Beginning at the top of the data below, restate every line word for word until the line containing "border-box; margin: 0;" has been included, and omit the pictures.

::::::::::

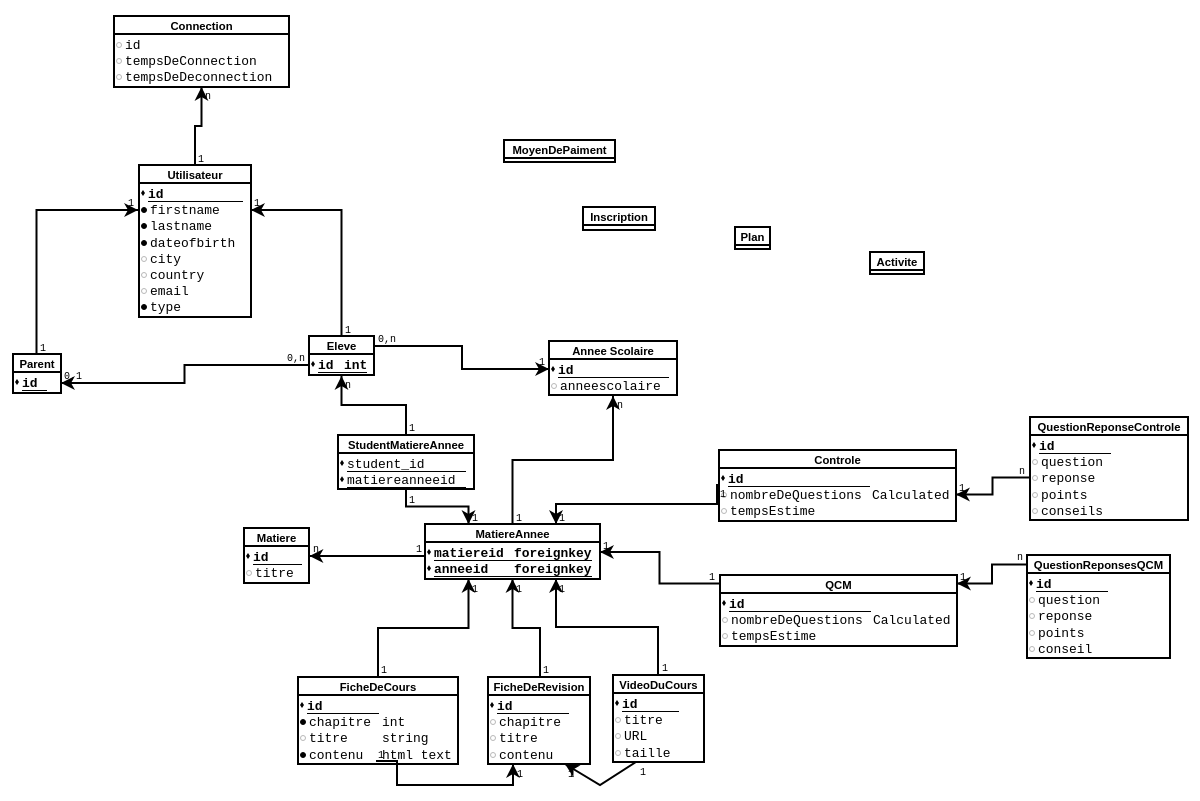
<!DOCTYPE html>
<html lang="fr">
<head>
<meta charset="utf-8">
<title>Diagramme entité-association</title>
<style>
:root { --ink: #000; --paper: #fff; --optional: #b8b8b8; --row: 16.2px; }
* { box-sizing: border-box; margin: 0; padding: 0; }
body { width: 1200px; height: 801px; overflow: hidden; background: var(--paper); color: var(--ink); }
.diagram { position: relative; width: 1200px; height: 801px; overflow: hidden; }
.entity {
  position: absolute; left: var(--x); top: var(--y); width: var(--w); height: var(--h);
  border: 2px solid var(--ink); background: var(--paper);
}
.entity h2 {
  display: flex; justify-content: center; height: 18px; border-bottom: 2px solid var(--ink);
  font: bold 11.3px/18px "Liberation Sans", Arial, sans-serif; white-space: nowrap;
}
.entity ul { list-style: none; padding-top: 3px; font: 12.93px/var(--row) "Liberation Mono", monospace; }
.entity li { position: relative; display: flex; height: var(--row); padding-left: 1px; white-space: pre; }
.entity li::before {
  content: ""; flex: none; width: 4px; height: 4px; margin: 4px 3px 0 0;
  border: 1px solid var(--optional); border-radius: 50%;
}
.entity li.required::before { background: var(--ink); border-color: var(--ink); }
.entity li.key::before {
  height: 6px; margin-top: 3px; border: 0; border-radius: 0;
  background: var(--ink); clip-path: polygon(50% 0, 100% 50%, 50% 100%, 0 50%);
}
.entity li.key::after {
  content: ""; position: absolute; left: 8px; top: 14px; width: var(--line); height: 1px; background: var(--ink);
}
.entity li.primary { font-weight: bold; }
.name { flex: none; width: var(--col, auto); }
.links { position: absolute; left: 0; top: 0; }
.links .edges { fill: none; stroke: var(--ink); stroke-width: 2; }
.links text { font: 10px "Liberation Mono", monospace; fill: var(--ink); }
</style>
</head>
<body>
<main class="diagram">

<section class="entity" style="--x:113px;--y:15px;--w:177px;--h:73px">
  <h2>Connection</h2>
  <ul><li>id</li><li>tempsDeConnection</li><li>tempsDeDeconnection</li></ul>
</section>

<section class="entity" style="--x:138px;--y:164px;--w:114px;--h:154px;--line:95px">
  <h2>Utilisateur</h2>
  <ul>
    <li class="key primary">id</li>
    <li class="required">firstname</li>
    <li class="required">lastname</li>
    <li class="required">dateofbirth</li>
    <li>city</li>
    <li>country</li>
    <li>email</li>
    <li class="required">type</li>
  </ul>
</section>

<section class="entity" style="--x:12px;--y:353px;--w:50px;--h:41px;--line:25px">
  <h2>Parent</h2>
  <ul><li class="key primary">id</li></ul>
</section>

<section class="entity" style="--x:308px;--y:335px;--w:67px;--h:41px;--line:49px;--col:26px">
  <h2>Eleve</h2>
  <ul><li class="key primary"><span class="name">id</span><span>int</span></li></ul>
</section>

<section class="entity" style="--x:548px;--y:340px;--w:130px;--h:56px;--line:111px">
  <h2>Annee Scolaire</h2>
  <ul><li class="key primary">id</li><li>anneescolaire</li></ul>
</section>

<section class="entity" style="--x:337px;--y:434px;--w:138px;--h:56px;--line:119px">
  <h2>StudentMatiereAnnee</h2>
  <ul><li class="key">student_id</li><li class="key">matiereanneeid</li></ul>
</section>

<section class="entity" style="--x:424px;--y:523px;--w:177px;--h:57px;--line:158px;--col:80px">
  <h2>MatiereAnnee</h2>
  <ul>
    <li class="key primary"><span class="name">matiereid</span><span>foreignkey</span></li>
    <li class="key primary"><span class="name">anneeid</span><span>foreignkey</span></li>
  </ul>
</section>

<section class="entity" style="--x:243px;--y:527px;--w:67px;--h:57px;--line:49px">
  <h2>Matiere</h2>
  <ul><li class="key primary">id</li><li>titre</li></ul>
</section>

<section class="entity" style="--x:297px;--y:676px;--w:162px;--h:89px;--line:72px;--col:73px">
  <h2>FicheDeCours</h2>
  <ul>
    <li class="key primary">id</li>
    <li class="required"><span class="name">chapitre</span><span>int</span></li>
    <li><span class="name">titre</span><span>string</span></li>
    <li class="required"><span class="name">contenu</span><span>html text</span></li>
  </ul>
</section>

<section class="entity" style="--x:487px;--y:676px;--w:104px;--h:89px;--line:72px">
  <h2>FicheDeRevision</h2>
  <ul><li class="key primary">id</li><li>chapitre</li><li>titre</li><li>contenu</li></ul>
</section>

<section class="entity" style="--x:612px;--y:674px;--w:93px;--h:89px;--line:57px">
  <h2>VideoDuCours</h2>
  <ul><li class="key primary">id</li><li>titre</li><li>URL</li><li>taille</li></ul>
</section>

<section class="entity" style="--x:718px;--y:449px;--w:239px;--h:73px;--line:142px;--col:142px">
  <h2>Controle</h2>
  <ul>
    <li class="key primary">id</li>
    <li><span class="name">nombreDeQuestions</span><span>Calculated</span></li>
    <li>tempsEstime</li>
  </ul>
</section>

<section class="entity" style="--x:719px;--y:574px;--w:239px;--h:73px;--line:142px;--col:142px">
  <h2>QCM</h2>
  <ul>
    <li class="key primary">id</li>
    <li><span class="name">nombreDeQuestions</span><span>Calculated</span></li>
    <li>tempsEstime</li>
  </ul>
</section>

<section class="entity" style="--x:1029px;--y:416px;--w:160px;--h:105px;--line:72px">
  <h2>QuestionReponseControle</h2>
  <ul><li class="key primary">id</li><li>question</li><li>reponse</li><li>points</li><li>conseils</li></ul>
</section>

<section class="entity" style="--x:1026px;--y:554px;--w:145px;--h:105px;--line:72px">
  <h2>QuestionReponsesQCM</h2>
  <ul><li class="key primary">id</li><li>question</li><li>reponse</li><li>points</li><li>conseil</li></ul>
</section>

<section class="entity" style="--x:503px;--y:139px;--w:113px;--h:24px"><h2>MoyenDePaiment</h2></section>
<section class="entity" style="--x:582px;--y:206px;--w:74px;--h:25px"><h2>Inscription</h2></section>
<section class="entity" style="--x:734px;--y:226px;--w:37px;--h:24px"><h2>Plan</h2></section>
<section class="entity" style="--x:869px;--y:251px;--w:56px;--h:24px"><h2>Activite</h2></section>

<svg class="links" width="1200" height="801" viewBox="0 0 1200 801" aria-label="Relations entre les entités">
  <defs>
    <marker id="arrow" markerUnits="userSpaceOnUse" markerWidth="16" markerHeight="16" refX="15" refY="8" orient="auto">
      <path d="M15 8L1 1L5 8L1 15z"/>
    </marker>
  </defs>
  <g class="edges" marker-end="url(#arrow)">
    <path marker-end="url(#arrow)" d="M195 165V126H201.5V87"/>
    <path marker-end="url(#arrow)" d="M36.5 354V210H138"/>
    <path marker-end="url(#arrow)" d="M341.5 336V210H251"/>
    <path marker-end="url(#arrow)" d="M308 365H184.5V383H61"/>
    <path marker-end="url(#arrow)" d="M374 346H462V369H549"/>
    <path marker-end="url(#arrow)" d="M406 435V405H341.5V376"/>
    <path marker-end="url(#arrow)" d="M406 490V506.5H468.5V524"/>
    <path marker-end="url(#arrow)" d="M512.5 524V460H613V396"/>
    <path marker-end="url(#arrow)" d="M425 556H309.5"/>
    <path marker-end="url(#arrow)" d="M719 485H717V504H556V524"/>
    <path marker-end="url(#arrow)" d="M719 583.5H659.5V552H600"/>
    <path marker-end="url(#arrow)" d="M1029 477.5H992.5V494.5H956"/>
    <path marker-end="url(#arrow)" d="M1027 564.5H992V583.5H957"/>
    <path marker-end="url(#arrow)" d="M378 676V628H468.5V579"/>
    <path marker-end="url(#arrow)" d="M540 676V628H512.5V579"/>
    <path marker-end="url(#arrow)" d="M658 674V627H556V579"/>
    <path marker-end="url(#arrow)" d="M376 761H397V785H513V764"/>
    <path marker-end="url(#arrow)" d="M636 762L600 785L565 764"/>
  </g>
  <g class="cardinalities">
    <text x="205" y="99">n</text><text x="198" y="162">1</text>
    <text x="128" y="206">1</text><text x="254" y="206">1</text>
    <text x="40" y="351">1</text><text x="345" y="333">1</text>
    <text x="64" y="379">0,1</text><text x="287" y="361">0,n</text>
    <text x="378" y="342">0,n</text><text x="539" y="365">1</text>
    <text x="345" y="388">n</text><text x="409" y="431">1</text>
    <text x="409" y="503">1</text><text x="472" y="521">1</text>
    <text x="516" y="521">1</text><text x="617" y="408">n</text>
    <text x="416" y="552">1</text><text x="313" y="552">n</text>
    <text x="559" y="521">1</text><text x="720" y="497">1</text>
    <text x="603" y="549">1</text><text x="709" y="580">1</text>
    <text x="959" y="491">1</text><text x="1019" y="474">n</text>
    <text x="960" y="580">1</text><text x="1017" y="560">n</text>
    <text x="472" y="592">1</text><text x="516" y="592">1</text><text x="559" y="592">1</text>
    <text x="381" y="673">1</text><text x="543" y="673">1</text><text x="662" y="671">1</text>
    <text x="378" y="758">1</text><text x="517" y="777">1</text>
    <text x="568" y="777">1</text><text x="640" y="775">1</text>
  </g>
</svg>

</main>
</body>
</html>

::::::::::

▸ **RESPONSE BELOW**:
<!DOCTYPE html>
<html lang="fr">
<head>
<meta charset="utf-8">
<title>Diagramme entité-association</title>
<style>
:root { --ink: #000; --paper: #fff; --optional: #b8b8b8; --row: 16.2px; }
* { box-sizing: border-box; margin: 0; padding: 0; }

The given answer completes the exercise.